Saved data entries -
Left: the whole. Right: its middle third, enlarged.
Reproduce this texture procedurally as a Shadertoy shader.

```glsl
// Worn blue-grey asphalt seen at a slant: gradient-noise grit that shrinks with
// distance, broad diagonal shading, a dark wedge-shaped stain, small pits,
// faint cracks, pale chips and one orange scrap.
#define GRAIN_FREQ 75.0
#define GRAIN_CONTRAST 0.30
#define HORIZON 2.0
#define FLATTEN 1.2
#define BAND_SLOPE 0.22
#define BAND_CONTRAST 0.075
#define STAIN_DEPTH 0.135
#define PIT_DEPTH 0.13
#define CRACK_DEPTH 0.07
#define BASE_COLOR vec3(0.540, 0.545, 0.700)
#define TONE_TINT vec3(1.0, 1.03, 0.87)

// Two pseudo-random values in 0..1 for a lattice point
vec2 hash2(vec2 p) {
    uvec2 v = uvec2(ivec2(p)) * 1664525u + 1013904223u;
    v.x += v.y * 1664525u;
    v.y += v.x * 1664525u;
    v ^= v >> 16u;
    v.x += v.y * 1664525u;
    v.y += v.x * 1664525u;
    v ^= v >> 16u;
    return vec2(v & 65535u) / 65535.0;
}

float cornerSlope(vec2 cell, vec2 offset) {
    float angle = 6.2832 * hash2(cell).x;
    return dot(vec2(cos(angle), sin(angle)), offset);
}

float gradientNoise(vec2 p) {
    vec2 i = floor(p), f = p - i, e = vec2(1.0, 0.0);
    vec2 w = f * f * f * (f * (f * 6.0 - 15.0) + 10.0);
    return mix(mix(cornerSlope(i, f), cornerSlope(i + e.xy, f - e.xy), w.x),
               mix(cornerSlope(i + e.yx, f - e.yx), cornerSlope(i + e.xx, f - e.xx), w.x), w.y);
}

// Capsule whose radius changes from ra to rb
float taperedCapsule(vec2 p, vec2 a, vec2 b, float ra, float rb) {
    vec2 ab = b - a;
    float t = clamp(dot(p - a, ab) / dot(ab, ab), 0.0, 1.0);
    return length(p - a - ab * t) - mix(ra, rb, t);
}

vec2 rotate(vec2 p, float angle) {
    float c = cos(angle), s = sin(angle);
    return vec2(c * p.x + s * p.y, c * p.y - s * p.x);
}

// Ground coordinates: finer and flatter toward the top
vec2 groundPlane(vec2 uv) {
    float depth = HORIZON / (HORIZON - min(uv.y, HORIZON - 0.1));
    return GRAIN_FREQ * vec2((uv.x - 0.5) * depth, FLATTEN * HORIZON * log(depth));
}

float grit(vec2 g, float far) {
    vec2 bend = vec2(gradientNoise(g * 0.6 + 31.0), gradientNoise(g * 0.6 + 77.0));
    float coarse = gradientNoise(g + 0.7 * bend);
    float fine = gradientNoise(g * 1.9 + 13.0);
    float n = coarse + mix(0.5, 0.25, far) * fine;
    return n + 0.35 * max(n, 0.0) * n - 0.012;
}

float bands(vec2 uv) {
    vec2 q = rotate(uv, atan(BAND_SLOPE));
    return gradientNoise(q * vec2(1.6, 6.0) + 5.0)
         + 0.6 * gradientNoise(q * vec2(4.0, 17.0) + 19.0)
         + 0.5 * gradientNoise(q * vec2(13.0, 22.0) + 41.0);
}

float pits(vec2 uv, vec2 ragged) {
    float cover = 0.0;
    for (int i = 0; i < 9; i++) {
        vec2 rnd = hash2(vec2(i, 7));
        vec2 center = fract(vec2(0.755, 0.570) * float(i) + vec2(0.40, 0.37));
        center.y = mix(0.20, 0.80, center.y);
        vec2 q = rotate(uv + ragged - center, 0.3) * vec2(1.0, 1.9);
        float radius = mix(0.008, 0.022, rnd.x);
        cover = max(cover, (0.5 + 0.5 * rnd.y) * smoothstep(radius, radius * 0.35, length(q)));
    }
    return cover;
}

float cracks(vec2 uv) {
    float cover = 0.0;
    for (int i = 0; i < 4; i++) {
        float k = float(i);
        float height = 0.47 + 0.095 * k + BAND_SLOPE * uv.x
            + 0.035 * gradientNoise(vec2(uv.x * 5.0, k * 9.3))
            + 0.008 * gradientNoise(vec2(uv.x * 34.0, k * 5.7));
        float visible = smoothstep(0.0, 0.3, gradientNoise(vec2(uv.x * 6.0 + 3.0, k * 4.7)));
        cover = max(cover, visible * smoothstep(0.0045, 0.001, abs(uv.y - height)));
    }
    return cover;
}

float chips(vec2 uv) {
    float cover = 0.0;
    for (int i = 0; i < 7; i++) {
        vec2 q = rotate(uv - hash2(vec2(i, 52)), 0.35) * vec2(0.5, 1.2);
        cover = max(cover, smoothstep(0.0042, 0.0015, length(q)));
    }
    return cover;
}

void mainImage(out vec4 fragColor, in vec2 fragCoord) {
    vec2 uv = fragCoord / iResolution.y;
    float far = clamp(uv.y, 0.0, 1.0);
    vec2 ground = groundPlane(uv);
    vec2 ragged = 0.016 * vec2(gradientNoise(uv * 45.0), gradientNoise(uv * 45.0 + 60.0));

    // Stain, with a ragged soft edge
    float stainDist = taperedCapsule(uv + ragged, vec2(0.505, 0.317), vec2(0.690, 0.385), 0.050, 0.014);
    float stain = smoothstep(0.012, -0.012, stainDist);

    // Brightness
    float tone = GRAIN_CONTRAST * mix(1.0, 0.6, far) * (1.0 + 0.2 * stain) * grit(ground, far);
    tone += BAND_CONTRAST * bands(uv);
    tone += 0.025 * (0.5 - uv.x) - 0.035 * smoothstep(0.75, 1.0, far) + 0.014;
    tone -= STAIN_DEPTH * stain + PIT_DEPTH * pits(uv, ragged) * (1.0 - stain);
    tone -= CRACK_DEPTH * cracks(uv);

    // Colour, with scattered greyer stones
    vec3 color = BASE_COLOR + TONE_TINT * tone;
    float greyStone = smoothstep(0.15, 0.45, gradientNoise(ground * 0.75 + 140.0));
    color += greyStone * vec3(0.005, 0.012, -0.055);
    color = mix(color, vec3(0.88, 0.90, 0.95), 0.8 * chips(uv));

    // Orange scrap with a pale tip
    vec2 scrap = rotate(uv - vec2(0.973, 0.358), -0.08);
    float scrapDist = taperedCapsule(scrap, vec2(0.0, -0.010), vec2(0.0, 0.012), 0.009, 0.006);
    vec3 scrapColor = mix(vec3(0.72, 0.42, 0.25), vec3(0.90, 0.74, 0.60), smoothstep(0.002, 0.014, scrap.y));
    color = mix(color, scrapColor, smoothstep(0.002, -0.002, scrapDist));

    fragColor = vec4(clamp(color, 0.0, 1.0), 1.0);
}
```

EXERCISE - Copy each line of the records that contains the word "gradientNoise".

WRITTEN RESPONSE -
float gradientNoise(vec2 p) {
    vec2 bend = vec2(gradientNoise(g * 0.6 + 31.0), gradientNoise(g * 0.6 + 77.0));
    float coarse = gradientNoise(g + 0.7 * bend);
    float fine = gradientNoise(g * 1.9 + 13.0);
    return gradientNoise(q * vec2(1.6, 6.0) + 5.0)
         + 0.6 * gradientNoise(q * vec2(4.0, 17.0) + 19.0)
         + 0.5 * gradientNoise(q * vec2(13.0, 22.0) + 41.0);
            + 0.035 * gradientNoise(vec2(uv.x * 5.0, k * 9.3))
            + 0.008 * gradientNoise(vec2(uv.x * 34.0, k * 5.7));
        float visible = smoothstep(0.0, 0.3, gradientNoise(vec2(uv.x * 6.0 + 3.0, k * 4.7)));
    vec2 ragged = 0.016 * vec2(gradientNoise(uv * 45.0), gradientNoise(uv * 45.0 + 60.0));
    float greyStone = smoothstep(0.15, 0.45, gradientNoise(ground * 0.75 + 140.0));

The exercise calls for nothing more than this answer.